EXERCISE INSTRUCTIONS: The word "class" occurs in some lines of the data. Return each such line.

Stored data entries
____________
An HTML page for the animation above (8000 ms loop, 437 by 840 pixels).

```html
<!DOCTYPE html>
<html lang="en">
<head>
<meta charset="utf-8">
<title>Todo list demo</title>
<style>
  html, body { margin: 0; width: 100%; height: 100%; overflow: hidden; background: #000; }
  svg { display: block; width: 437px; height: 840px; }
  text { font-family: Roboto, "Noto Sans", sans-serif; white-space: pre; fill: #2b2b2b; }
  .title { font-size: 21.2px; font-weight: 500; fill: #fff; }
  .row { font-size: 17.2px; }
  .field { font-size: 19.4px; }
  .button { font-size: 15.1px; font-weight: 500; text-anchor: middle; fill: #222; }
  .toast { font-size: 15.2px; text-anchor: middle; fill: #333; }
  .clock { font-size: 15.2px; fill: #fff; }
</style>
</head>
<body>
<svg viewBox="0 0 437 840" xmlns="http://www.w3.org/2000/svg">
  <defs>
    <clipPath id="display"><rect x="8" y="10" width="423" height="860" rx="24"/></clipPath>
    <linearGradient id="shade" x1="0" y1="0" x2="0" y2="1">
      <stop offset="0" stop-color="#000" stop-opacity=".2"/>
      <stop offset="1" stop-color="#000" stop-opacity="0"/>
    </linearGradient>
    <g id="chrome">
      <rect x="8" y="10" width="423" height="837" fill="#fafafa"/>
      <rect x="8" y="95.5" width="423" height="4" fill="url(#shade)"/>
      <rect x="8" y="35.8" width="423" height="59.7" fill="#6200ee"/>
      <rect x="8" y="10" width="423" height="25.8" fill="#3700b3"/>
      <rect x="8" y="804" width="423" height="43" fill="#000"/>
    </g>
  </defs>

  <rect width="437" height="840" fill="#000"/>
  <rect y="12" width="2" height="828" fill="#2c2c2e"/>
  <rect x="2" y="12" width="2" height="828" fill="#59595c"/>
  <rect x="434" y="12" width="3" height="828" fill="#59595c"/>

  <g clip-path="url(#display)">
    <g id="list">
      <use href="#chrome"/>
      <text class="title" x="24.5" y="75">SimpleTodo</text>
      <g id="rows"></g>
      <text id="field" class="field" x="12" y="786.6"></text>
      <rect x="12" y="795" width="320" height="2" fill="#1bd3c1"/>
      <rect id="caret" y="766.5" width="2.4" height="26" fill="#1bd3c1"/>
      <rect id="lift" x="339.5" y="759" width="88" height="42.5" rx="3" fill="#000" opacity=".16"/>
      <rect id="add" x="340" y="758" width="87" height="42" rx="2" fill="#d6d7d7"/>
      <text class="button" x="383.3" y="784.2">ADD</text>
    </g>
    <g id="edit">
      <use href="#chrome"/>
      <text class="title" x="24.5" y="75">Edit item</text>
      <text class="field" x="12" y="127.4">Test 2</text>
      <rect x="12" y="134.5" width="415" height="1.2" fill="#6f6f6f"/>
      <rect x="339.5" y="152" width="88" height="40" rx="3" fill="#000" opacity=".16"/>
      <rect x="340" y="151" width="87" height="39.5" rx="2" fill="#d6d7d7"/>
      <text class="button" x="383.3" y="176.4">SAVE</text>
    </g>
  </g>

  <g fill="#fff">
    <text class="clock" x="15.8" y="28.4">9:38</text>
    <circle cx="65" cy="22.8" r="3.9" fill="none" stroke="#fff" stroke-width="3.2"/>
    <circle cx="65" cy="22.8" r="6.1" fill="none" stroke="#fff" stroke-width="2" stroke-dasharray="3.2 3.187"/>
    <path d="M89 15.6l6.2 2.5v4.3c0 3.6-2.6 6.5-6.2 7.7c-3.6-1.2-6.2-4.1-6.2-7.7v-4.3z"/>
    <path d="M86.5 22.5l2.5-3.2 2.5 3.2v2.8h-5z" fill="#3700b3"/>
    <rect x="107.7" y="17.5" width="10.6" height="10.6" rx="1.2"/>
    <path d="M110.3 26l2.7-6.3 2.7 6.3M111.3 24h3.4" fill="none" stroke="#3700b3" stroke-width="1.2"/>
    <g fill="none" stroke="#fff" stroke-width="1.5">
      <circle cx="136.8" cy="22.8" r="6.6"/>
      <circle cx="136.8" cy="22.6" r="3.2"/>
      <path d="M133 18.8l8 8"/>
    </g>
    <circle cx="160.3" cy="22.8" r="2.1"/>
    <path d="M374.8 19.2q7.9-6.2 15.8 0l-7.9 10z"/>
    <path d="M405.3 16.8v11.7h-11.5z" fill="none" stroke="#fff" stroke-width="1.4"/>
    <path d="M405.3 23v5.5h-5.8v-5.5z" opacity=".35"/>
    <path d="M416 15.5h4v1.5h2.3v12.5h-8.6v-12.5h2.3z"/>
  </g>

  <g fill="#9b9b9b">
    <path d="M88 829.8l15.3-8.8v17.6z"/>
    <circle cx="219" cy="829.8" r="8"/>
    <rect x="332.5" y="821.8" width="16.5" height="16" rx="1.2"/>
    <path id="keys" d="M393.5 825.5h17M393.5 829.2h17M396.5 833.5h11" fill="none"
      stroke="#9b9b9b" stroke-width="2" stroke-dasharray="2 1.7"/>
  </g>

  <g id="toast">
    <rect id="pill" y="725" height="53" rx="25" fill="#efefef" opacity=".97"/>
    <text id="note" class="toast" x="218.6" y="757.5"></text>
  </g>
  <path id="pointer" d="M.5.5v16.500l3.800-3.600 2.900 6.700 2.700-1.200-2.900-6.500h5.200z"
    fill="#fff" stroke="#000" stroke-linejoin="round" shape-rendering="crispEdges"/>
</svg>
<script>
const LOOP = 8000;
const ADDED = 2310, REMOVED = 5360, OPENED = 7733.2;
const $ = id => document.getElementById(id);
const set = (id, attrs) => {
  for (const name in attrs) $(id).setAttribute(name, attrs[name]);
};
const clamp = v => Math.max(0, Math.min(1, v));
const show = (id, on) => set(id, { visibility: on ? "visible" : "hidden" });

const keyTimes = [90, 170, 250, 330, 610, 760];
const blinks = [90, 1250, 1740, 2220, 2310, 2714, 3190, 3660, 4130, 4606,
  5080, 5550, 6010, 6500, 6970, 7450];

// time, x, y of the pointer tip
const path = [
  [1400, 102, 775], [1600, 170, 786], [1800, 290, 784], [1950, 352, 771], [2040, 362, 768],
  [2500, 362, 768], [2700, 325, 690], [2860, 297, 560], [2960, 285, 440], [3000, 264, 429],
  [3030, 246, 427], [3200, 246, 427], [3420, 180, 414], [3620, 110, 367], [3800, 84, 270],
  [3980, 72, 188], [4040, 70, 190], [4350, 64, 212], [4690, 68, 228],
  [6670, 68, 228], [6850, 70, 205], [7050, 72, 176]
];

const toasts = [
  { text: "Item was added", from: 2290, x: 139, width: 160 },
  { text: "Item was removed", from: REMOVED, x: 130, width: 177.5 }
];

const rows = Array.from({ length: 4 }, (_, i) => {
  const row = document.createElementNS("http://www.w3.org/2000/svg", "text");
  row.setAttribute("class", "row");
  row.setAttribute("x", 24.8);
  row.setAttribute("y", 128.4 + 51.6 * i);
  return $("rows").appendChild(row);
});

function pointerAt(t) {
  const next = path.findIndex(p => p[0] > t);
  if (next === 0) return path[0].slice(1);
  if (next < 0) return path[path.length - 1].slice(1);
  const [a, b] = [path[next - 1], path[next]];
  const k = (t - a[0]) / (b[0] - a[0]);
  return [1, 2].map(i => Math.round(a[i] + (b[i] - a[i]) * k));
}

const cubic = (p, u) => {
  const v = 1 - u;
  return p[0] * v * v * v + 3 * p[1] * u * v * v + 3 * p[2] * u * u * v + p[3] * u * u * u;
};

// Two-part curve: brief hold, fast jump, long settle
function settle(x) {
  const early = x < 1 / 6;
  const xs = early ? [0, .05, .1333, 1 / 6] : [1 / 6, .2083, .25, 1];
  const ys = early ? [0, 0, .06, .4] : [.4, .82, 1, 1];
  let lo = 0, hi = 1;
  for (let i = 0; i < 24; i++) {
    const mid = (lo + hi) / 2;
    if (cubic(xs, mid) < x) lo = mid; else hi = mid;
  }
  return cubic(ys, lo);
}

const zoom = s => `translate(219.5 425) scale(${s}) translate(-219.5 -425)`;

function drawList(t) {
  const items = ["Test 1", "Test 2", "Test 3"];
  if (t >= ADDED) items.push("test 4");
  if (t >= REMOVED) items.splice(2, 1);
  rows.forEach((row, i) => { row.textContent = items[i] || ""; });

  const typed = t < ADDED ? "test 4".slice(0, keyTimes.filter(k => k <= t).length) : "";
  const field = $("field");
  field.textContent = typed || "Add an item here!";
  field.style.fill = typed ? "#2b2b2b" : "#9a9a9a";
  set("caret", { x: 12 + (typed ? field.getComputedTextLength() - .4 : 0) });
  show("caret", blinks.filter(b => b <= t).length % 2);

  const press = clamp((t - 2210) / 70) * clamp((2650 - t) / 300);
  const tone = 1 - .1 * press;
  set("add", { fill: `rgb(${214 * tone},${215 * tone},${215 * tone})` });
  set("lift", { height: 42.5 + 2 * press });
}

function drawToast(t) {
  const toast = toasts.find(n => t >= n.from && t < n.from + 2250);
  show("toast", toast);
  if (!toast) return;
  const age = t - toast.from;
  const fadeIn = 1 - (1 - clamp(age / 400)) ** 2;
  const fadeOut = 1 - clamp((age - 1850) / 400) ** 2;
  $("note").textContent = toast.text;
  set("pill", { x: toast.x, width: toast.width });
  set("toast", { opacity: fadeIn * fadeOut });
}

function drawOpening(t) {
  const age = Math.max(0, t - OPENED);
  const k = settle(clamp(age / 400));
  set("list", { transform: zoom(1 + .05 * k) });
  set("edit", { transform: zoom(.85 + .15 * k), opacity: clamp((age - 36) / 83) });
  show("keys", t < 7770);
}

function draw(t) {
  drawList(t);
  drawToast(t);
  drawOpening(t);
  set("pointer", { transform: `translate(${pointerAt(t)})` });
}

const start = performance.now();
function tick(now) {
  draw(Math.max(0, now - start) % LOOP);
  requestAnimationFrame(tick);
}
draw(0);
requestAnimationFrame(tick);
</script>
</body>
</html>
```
____________
RESULT OF THIS EXERCISE:
      <text class="title" x="24.5" y="75">SimpleTodo</text>
      <text id="field" class="field" x="12" y="786.6"></text>
      <text class="button" x="383.3" y="784.2">ADD</text>
      <text class="title" x="24.5" y="75">Edit item</text>
      <text class="field" x="12" y="127.4">Test 2</text>
      <text class="button" x="383.3" y="176.4">SAVE</text>
    <text class="clock" x="15.8" y="28.4">9:38</text>
    <text id="note" class="toast" x="218.6" y="757.5"></text>
  row.setAttribute("class", "row");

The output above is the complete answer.